Precession and spin
For a symmetric top, I1 = I2 = I3 , the axis of symmetry is the principal axis . The direction of L and ω do not coincide in general. Since all directions perpendicular to are equivalent, we can choose the directions at some time t so that L and ω are in the 13-plane. Then, since Since v = ω × x, the velocity at any point in the axis is in the direction.
This is independent of t . So, the axis rotates around the ﬁxed vector L; this is called precession. The top also rotates around ; this is called spin. If , then the spin velocity is ω3 = L3/I3 = L cos θ/I3. The precession velocity is the component of ω1 parallel to L, so ωp = ω1 / sin θ = M /I1.
Take the xyz axes to be the inertial space frame. Orient the body frame XYZ along the principal axes. If the spin velocity around ,
Problem 55: Angular velocity in Euler angles
Check that the angular velocity in the space frame, ω, is related to the rate of change of the Euler angles by
Construct the rotational term in the kinetic energy using these expressions. Specialize to the cases of the spherical top and the rigid rotator and check that the correct description of free rotations is obtained in both these cases.

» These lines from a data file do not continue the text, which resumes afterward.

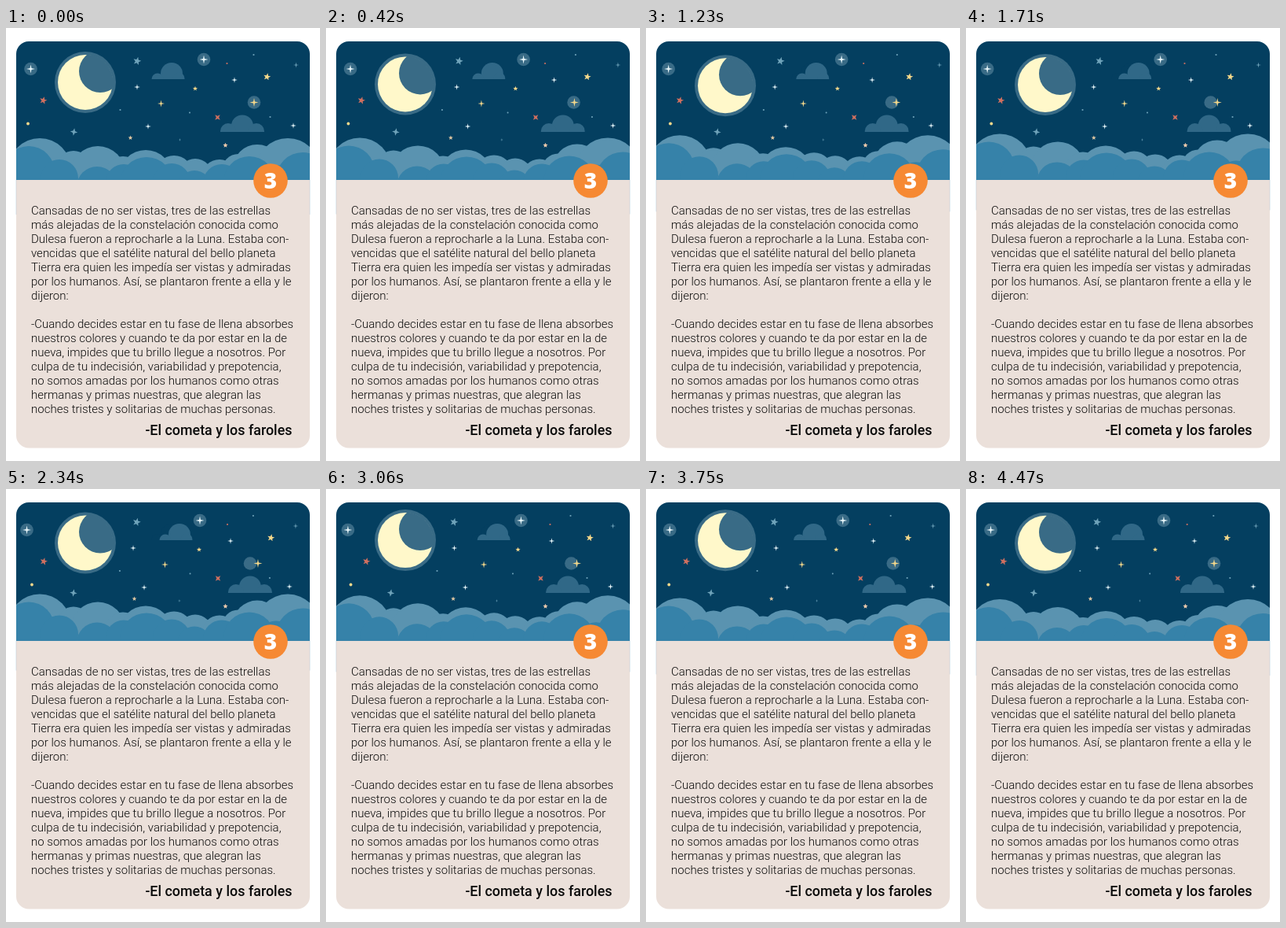
Recreate the animation shown at these times as an HTML page with a canvas. Size 400 by 550 pixels, loop 4.5 s.

```html
<!DOCTYPE html>
<html lang="es">
<head>
<meta charset="utf-8">
<style>
html, body { margin: 0; width: 100%; height: 100%; overflow: hidden; background: #fff; }
canvas { display: block; }
</style>
</head>
<body>
<canvas id="stage" width="400" height="550"></canvas>
<script>
const ctx = document.getElementById('stage').getContext('2d');
const LOOP = 4500, STEP = 30;
const SKY = '#043f60', PAPER = '#ebe0da', HALO = '#396b86', CLOUD = '#306887';
const BACK = '#5a93b0', FRONT = '#3682a9';
const WHITE = '#e4f4f8', GOLD = '#f6d98b', BLUE = '#6fa3ba', RED = '#cf6f5f';

const lines = [
  'Cansadas de no ser vistas, tres de las estrellas',
  'más alejadas de la constelación conocida como',
  'Dulesa fueron a reprocharle a la Luna. Estaba con-',
  'vencidas que el satélite natural del bello planeta',
  'Tierra era quien les impedía ser vistas y admiradas',
  'por los humanos. Así, se plantaron frente a ella y le',
  'dijeron:',
  '',
  '-Cuando decides estar en tu fase de llena absorbes',
  'nuestros colores y cuando te da por estar en la de',
  'nueva, impides que tu brillo llegue a nosotros. Por',
  'culpa de tu indecisión, variabilidad y prepotencia,',
  'no somos amadas por los humanos como otras',
  'hermanas y primas nuestras, que alegran las',
  'noches tristes y solitarias de muchas personas.'
];

function disc(x, y, r, color) {
  ctx.fillStyle = color;
  ctx.beginPath();
  ctx.arc(x, y, r, 0, Math.PI * 2);
  ctx.fill();
}

function star(x, y, r, color, points = 4, inner = 0.25, turn = 0) {
  ctx.fillStyle = color;
  ctx.beginPath();
  for (let i = 0; i < points * 2; i++) {
    const a = turn - Math.PI / 2 + i * Math.PI / points;
    const d = i % 2 ? r * inner : r;
    ctx.lineTo(x + d * Math.cos(a), y + d * Math.sin(a));
  }
  ctx.fill();
}

// Union of circles, cut flat at the base line.
function cloud(circles, left, right, base, color) {
  ctx.save();
  ctx.beginPath();
  ctx.rect(left, 0, right - left, base);
  ctx.clip();
  for (const [x, y, r] of circles) disc(x, y, r, color);
  ctx.restore();
}

function drawMoon(y) {
  disc(101, y, 39, HALO);
  disc(101, y, 35, '#fff8ca');
  ctx.save();
  ctx.beginPath();
  ctx.arc(101, y, 35.6, 0, Math.PI * 2);
  ctx.clip();
  disc(120, y - 14, 27, HALO);
  ctx.restore();
}

function drawStars(drift, sway) {
  for (const [x, y] of [[31.5, 52], [252, 40], [316, 94.5]]) disc(x - drift, y, 8.3, HALO);
  for (const [x, y] of [[31.5, 52], [252, 40]]) star(x - drift, y, 5.5, WHITE);
  for (const [x, y] of [[291, 66], [167, 75], [366, 124], [181, 125]])
    star(x - drift, y, 3.8, WHITE);
  star(279.5, 149, 3.3, '#ecc9ac', 5, 0.45);
  ctx.fillStyle = SKY;

  star(316 + drift, 94.5, 5.5, GOLD);
  star(197.5 + drift, 96, 4.5, GOLD);
  star(332.5 + drift, 62, 4.8, GOLD, 5, 0.42, 0.2);
  star(241 + drift, 77, 3.2, GOLD, 5, 0.42);
  star(158.5 + drift, 139.5, 3, '#dec6a1', 5, 0.45);
  disc(28 + drift, 121.5, 1.9, GOLD);

  star(167 + sway, 42, 5.3, BLUE, 5, 0.42, 0.25);
  star(86.5 + sway, 132, 4.8, BLUE, 4, 0.38, 0.15);
  star(369.5 + sway, 47, 3.5, BLUE);
  star(221.5 + sway, 142, 2, BLUE);
  for (const [x, y] of [[145.5, 104], [336.5, 113], [315.5, 34]]) disc(x + sway, y, 1.1, BLUE);

  star(47.5 - sway, 92, 5, RED, 5, 0.42, 0.25);
  star(269.5 - sway, 113.5, 4.5, RED, 4, 0.38, Math.PI / 4);
  disc(281.5 - sway, 45, 1.1, RED);
  disc(234 - sway, 107.5, 1, BLUE);
}

function drawHorizon(lift) {
  ctx.save();
  ctx.translate(0, -lift);
  cloud([[43, 180, 40], [86, 177, 21], [117, 185, 35], [149, 187, 24], [178, 189, 34],
    [214, 186, 24], [241, 188, 22], [272, 190, 23], [296, 181, 21], [320, 179, 31],
    [359, 181, 41]], 13, 387, 210, BACK);
  cloud([[29, 183, 33], [68, 191, 24], [116, 202, 26], [150, 196, 23], [179, 198, 34],
    [211, 196, 24], [240, 203, 22], [275, 197, 24], [310, 196, 33], [344, 198, 24],
    [378, 192, 34]], 13, 387, 210, FRONT);
  ctx.restore();
}

function drawText() {
  ctx.fillStyle = '#0b0b0b';
  ctx.textAlign = 'left';
  ctx.font = '300 15px Roboto, sans-serif';
  lines.forEach((line, i) => ctx.fillText(line, 32, 237 + i * 18));
  ctx.textAlign = 'right';
  ctx.font = '500 17.9px Roboto, sans-serif';
  ctx.fillText('-El cometa y los faroles', 364.5, 516.5);
  disc(337, 194, 21.8, '#f68933');
  ctx.fillStyle = '#fff';
  ctx.textAlign = 'center';
  ctx.font = '800 28px "Open Sans", sans-serif';
  ctx.fillText('3', 337, 204);
}

function draw(ms) {
  const phase = Math.floor(ms % LOOP / STEP) * STEP / LOOP * Math.PI * 2;
  const swing = (1 - Math.cos(phase)) / 2;
  const wave = Math.sin(phase);

  ctx.fillStyle = '#fff';
  ctx.fillRect(0, 0, 400, 550);
  ctx.save();
  ctx.beginPath();
  ctx.roundRect(13, 17, 374, 516.5, 16);
  ctx.clip();
  ctx.fillStyle = SKY;
  ctx.fillRect(13, 17, 374, 180);
  drawMoon(69 + 4.3 * wave);
  drawStars(5 * swing, 4.4 * wave);
  const shift = 10 * swing;
  cloud([[211, 58, 14], [193, 65, 8], [221, 65, 7]], 185 + 0, 240, 65, SKY);
  ctx.save();
  ctx.translate(shift, 0);
  cloud([[211, 58, 14], [193, 65, 7.5], [220, 64, 7.5]], 185, 228, 65, CLOUD);
  cloud([[301, 124.5, 14], [283, 131, 10], [319, 131, 10]], 272, 329, 132, CLOUD);
  ctx.restore();
  drawHorizon(6.5 * swing);
  ctx.fillStyle = PAPER;
  ctx.fillRect(13, 193, 374, 341);
  ctx.restore();

  // Hairline of the cloud layer beside the paper.
  ctx.fillStyle = 'rgba(54,130,169,.3)';
  ctx.fillRect(12.6, 193, 0.6, 44 - 6.5 * swing);
  ctx.fillRect(386.8, 193, 0.6, 44 - 6.5 * swing);
  drawText();
}

function tick() {
  draw(performance.now());
  requestAnimationFrame(tick);
}
tick();
</script>
</body>
</html>
```
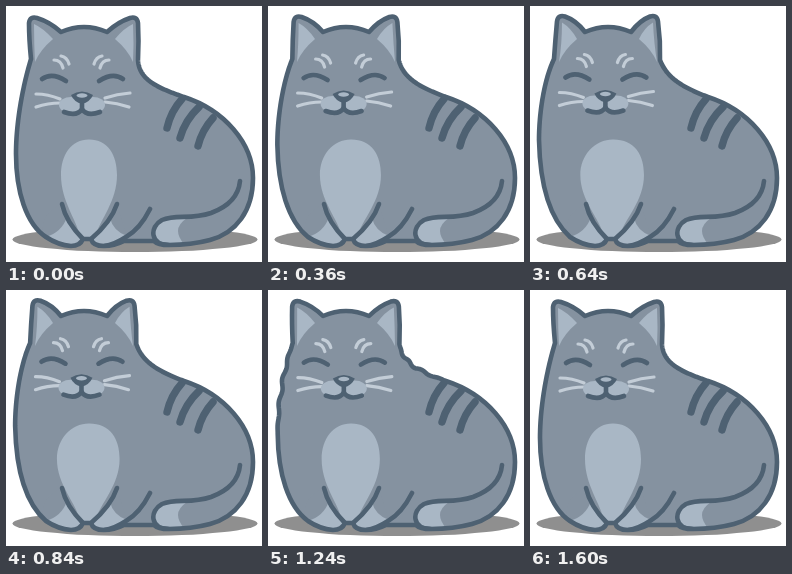
Write an HTML page with a canvas that moves like this. It is 256 by 256 pixels and loops after 1.68 s.

```html
<!DOCTYPE html>
<html lang="en">
<head>
<meta charset="utf-8">
<title>Purring cat</title>
<style>
  html, body { margin: 0; width: 100%; height: 100%; overflow: hidden; background: #fff; }
  canvas { display: block; width: 100vmin; height: 100vmin; }
</style>
</head>
<body>
<canvas id="stage" width="256" height="256"></canvas>
<script>
const canvas = document.getElementById('stage');
const ctx = canvas.getContext('2d');
const FUR = '#8592a0', LINE = '#4e6172', LIGHT = '#a9b7c5', PALE = '#c3cdd7', SHADOW = '#8f8f8f';
const LOOP = 1680, STEP = 40, INHALE = 600, EXHALE = 1000;
const SHIVER_START = 1160, SHIVER = 400;

function paint(path, fill, stroke, width = 4.6) {
  if (fill) { ctx.fillStyle = fill; ctx.fill(path); }
  if (stroke) {
    ctx.strokeStyle = stroke;
    ctx.lineWidth = width;
    ctx.stroke(path);
  }
}
const fill = (d, color) => paint(new Path2D(d), color);
const line = (d, color = LINE, width = 4.6) => paint(new Path2D(d), null, color, width);

function ellipse(x, y, rx, ry, color) {
  const path = new Path2D();
  path.ellipse(x, y, rx, ry, 0, 0, Math.PI * 2);
  paint(path, color);
}

// Cubic curve whose middle can stand up in small tufts.
function ruffledCurve(path, a, b, c, d, waves, amp) {
  const steps = 60;
  for (let i = 1; i <= steps; i++) {
    const u = i / steps, v = 1 - u;
    const at = k => v * v * v * a[k] + 3 * v * v * u * b[k] + 3 * v * u * u * c[k] + u * u * u * d[k];
    const slope = k => v * v * (b[k] - a[k]) + 2 * v * u * (c[k] - b[k]) + u * u * (d[k] - c[k]);
    const dx = slope(0), dy = slope(1), len = Math.hypot(dx, dy) || 1;
    const lift = amp * Math.sin(Math.PI * u) * Math.sin(2 * Math.PI * waves * u);
    path.lineTo(at(0) + dy / len * lift, at(1) - dx / len * lift);
  }
}

// Breathing in draws the ears together and fills out the neck and flank.
function bodyPath(b, ruffle) {
  const path = new Path2D();
  const inward = 4 * b, up = 1.5 * b;
  const earL = 25 - b, earR = 132 - 2 * b;
  path.moveTo(earL, 53);
  path.quadraticCurveTo(23 + inward * 0.6, 33, 23 + inward, 17 - up);
  path.quadraticCurveTo(24 + inward, 10 - up, 31 + inward, 12 - up);
  path.quadraticCurveTo(44 + inward * 0.6, 16 - up, 55, 26);
  path.quadraticCurveTo(78, 16, 101, 26);
  path.quadraticCurveTo(112 - inward * 0.6, 16 - up, 124 - inward, 12 - up);
  path.quadraticCurveTo(131 - inward, 10 - up, 132 - inward, 17 - up);
  path.quadraticCurveTo(133 - inward * 0.6, 35, earR, 54);
  ruffledCurve(path, [earR, 54], [133 + 4 * b, 74 - 2 * b], [152, 82 - b], [178, 91], 3.5, ruffle);
  path.bezierCurveTo(218, 104, 247, 137, 247, 172);
  path.bezierCurveTo(247, 205, 230, 227, 204, 234);
  path.quadraticCurveTo(185, 239, 163, 239);
  path.quadraticCurveTo(152, 239, 148, 235);
  path.lineTo(118, 235);
  path.quadraticCurveTo(108, 240, 98, 240);
  path.quadraticCurveTo(87, 240, 85, 233);
  path.lineTo(77, 233);
  path.quadraticCurveTo(74, 240, 65, 240);
  path.quadraticCurveTo(52, 239, 40, 231);
  path.bezierCurveTo(20, 218 - 5 * b, 10, 185 - 6 * b, 10 - b, 148 - 14 * b);
  ruffledCurve(path, [10 - b, 148 - 14 * b], [10 - b, 113 - 6 * b], [18 - 4 * b, 76 - 2 * b], [earL, 53], 4, ruffle);
  path.closePath();
  return path;
}

function drawEars(b) {
  const tip = 4 * b, y = 18 - 1.5 * b;
  fill(`M${28 + tip} ${y} Q${28 + tip} 38 29 56 Q34 44 47 33 Q${37 + tip} 22 ${28 + tip} ${y}Z`, LIGHT);
  fill(`M${127 - tip} ${y} Q${128 - tip} 38 127 56 Q122 44 109 33 Q${118 - tip} 22 ${127 - tip} ${y}Z`, LIGHT);
}

function drawFace() {
  line('M48 54 Q55 54 57 62 M55 50 Q61 51 63 58', PALE, 3.2);
  line('M103 54 Q96 54 94 62 M96 50 Q90 51 88 58', PALE, 3.2);
  line('M36 73 Q46 66 60 75 M117 73 Q107 66 93 75');

  line('M30 88 Q42 88 54 93 M30 101 Q42 97 54 97', PALE, 3.2);
  line('M124 87 Q111 88 99 92 M123 101 Q111 97 99 96', PALE, 3.2);

  ellipse(65, 99, 12, 8, LIGHT);
  ellipse(87, 99, 12, 8, LIGHT);
  line('M58 106 Q71 111 76 103 Q81 111 94 106');
  line('M76 95 V102');
  fill('M65 89 Q76 82 87 89 Q84 96 76 98 Q68 96 65 89Z', LINE);
  ellipse(76, 89.5, 5.5, 2.2, LIGHT);
}

function drawBelly(b) {
  const left = 55 - 4.7 * b, right = 111 + 3 * b, top = 133.5;
  fill(`M83 ${top} C${right - 9} ${top} ${right} 149 ${right} 169
        C${right} 195 95 212 88 233 L75 233
        C70 212 ${left} 195 ${left} 169 C${left} 149 65 ${top} 83 ${top}Z`, LIGHT);
}

function drawLegs() {
  fill('M56 198 Q60 215 77 233 L50 238 L36 226 Q36 205 56 198Z', FUR);
  fill('M111 198 Q105 215 85 233 L98 239 L122 233Z', FUR);
  fill('M40 231 Q56 226 61 211 Q66 223 77 233 Q74 240 65 240 Q52 239 40 231Z', LIGHT);
  fill('M85 233 Q99 221 104 212 Q107 225 121 230 Q108 240 98 240 Q87 240 85 233Z', LIGHT);
  line('M56 198 Q60 216 77 233');
  line('M111 198 Q105 216 85 233');
  line('M144 203 Q134 223 120 231 Q108 239 98 240');
}

function drawTail() {
  fill('M163 239 C145 239 144 221 157 214 Q166 210 181 212 Q172 218 172 225 Q172 231 178 238Z', LIGHT);
  line('M163 239 C144 239 143 221 156 214 C170 208 184 214 205 207 Q232 197 234 175');
}

function drawStripes() {
  line('M176 93 Q165 105 161 122 M193 101 Q179 114 174 132 M207 112 Q196 124 192 140', LINE, 7.4);
}

function draw(now) {
  const t = Math.min(Math.floor((now % LOOP) / STEP) * STEP, INHALE + EXHALE);
  const phase = t < INHALE ? t / INHALE : 1 + (t - INHALE) / EXHALE;
  const breath = (1 - Math.cos(Math.PI * phase)) / 2;
  const shiver = (t - SHIVER_START) / SHIVER;
  const ruffle = shiver > 0 && shiver < 1 ? 2 * Math.sin(Math.PI * shiver) : 0;

  ctx.fillStyle = '#fff';
  ctx.fillRect(0, 0, 256, 256);
  ctx.lineCap = ctx.lineJoin = 'round';
  ellipse(129, 233.5, 122.5, 12.5, SHADOW);

  const body = bodyPath(breath, ruffle);
  paint(body, FUR);
  ctx.save();
  ctx.clip(body);
  drawBelly(breath);
  drawLegs();
  drawStripes();
  drawTail();
  drawEars(breath);
  ctx.restore();
  paint(body, null, LINE);

  ctx.save();
  ctx.translate(-0.6 * breath, -1.5 * breath);
  drawFace();
  ctx.restore();
}

const start = performance.now();
function tick() {
  draw(performance.now() - start);
  requestAnimationFrame(tick);
}
tick();
</script>
</body>
</html>
```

Problem 56: Precession in Euler angles For a symmetric top with I1 = I2 = I3, with the symmetry axis along , choose one of the principal axes along . Show that
Describe free rotations and ﬁnd the precession and spin angular velocities.
Problem 57: Symmetric top with a couple Take a symmetric top with I1 = I2 = I3 subject to the potential V = M cos γ . Write the Lagrangian for this problem and ﬁnd the conserved quantities and the cyclic coordinates. Using these, reduce the problem to one-dimension. Describe the general character of the motion, including nutations.
A trivial special case
In the special case when F and M are orthogonal, one can ﬁnd a spatial vector a such that
M = a × F.
Now, for any vector a(λ) = a + λF, the above equation is also satisﬁed. Additionally, if one shifts the origin of coordinates to x' = x − a, then the torque becomes M' = M − a × F = 0. So, for any of these choices of coordinate systems, the external torque vanishes if in another system the force and torque are orthogonal.
Problem 58: A linear equation Given vectors F and M, one can ﬁnd a vector a such that M = a × F, because these are three equations in 3 unknowns.
Examine the linear equations in the components of a and ﬁnd what is special about them when F and M are orthogonal.
The trivial case is realistic
When the force ﬁeld is uniform, one can write each of the the torque is
In the case where the forces are purely gravitational, X = R, and the torque about the center of mass vanishes, as it does along any line in the direction of the force along the center of mass.
This is relevant to the problem discussed on September 12, and given in the mid-sem. For a satellite moving in an orbit far larger than the radius of the earth, the tidal forces may be neglected if the satellite is small. In this case the gravitational force on the satellite is exactly as above, and the motion can be analyzed as if there were no torque.
The simplest description of a rotating body is found in the body frame with axial directions chosen along the principal axes of the body. Clearly, for any vector
where the subscript i refers to the change in the inertial system and r to the change in a system rotating with angular velocity Ω.
Using this we get Euler’s equations for rigid bodies in the body frame
Problem 59: Euler equations for free rotations
Solve Euler’s equations for free rotations of a body, i.e., for M = 0.
Check that these solutions are the same as the solutions obtained earlier for free rotations, but viewed from a non-inertial frame.
Keywords angular momentum, principal axes, space frame, torque, couple, free rotations, spherical top, rotator, symmetric top, precession, spin, Euler angles, line of nodes, nutations, Euler’s equations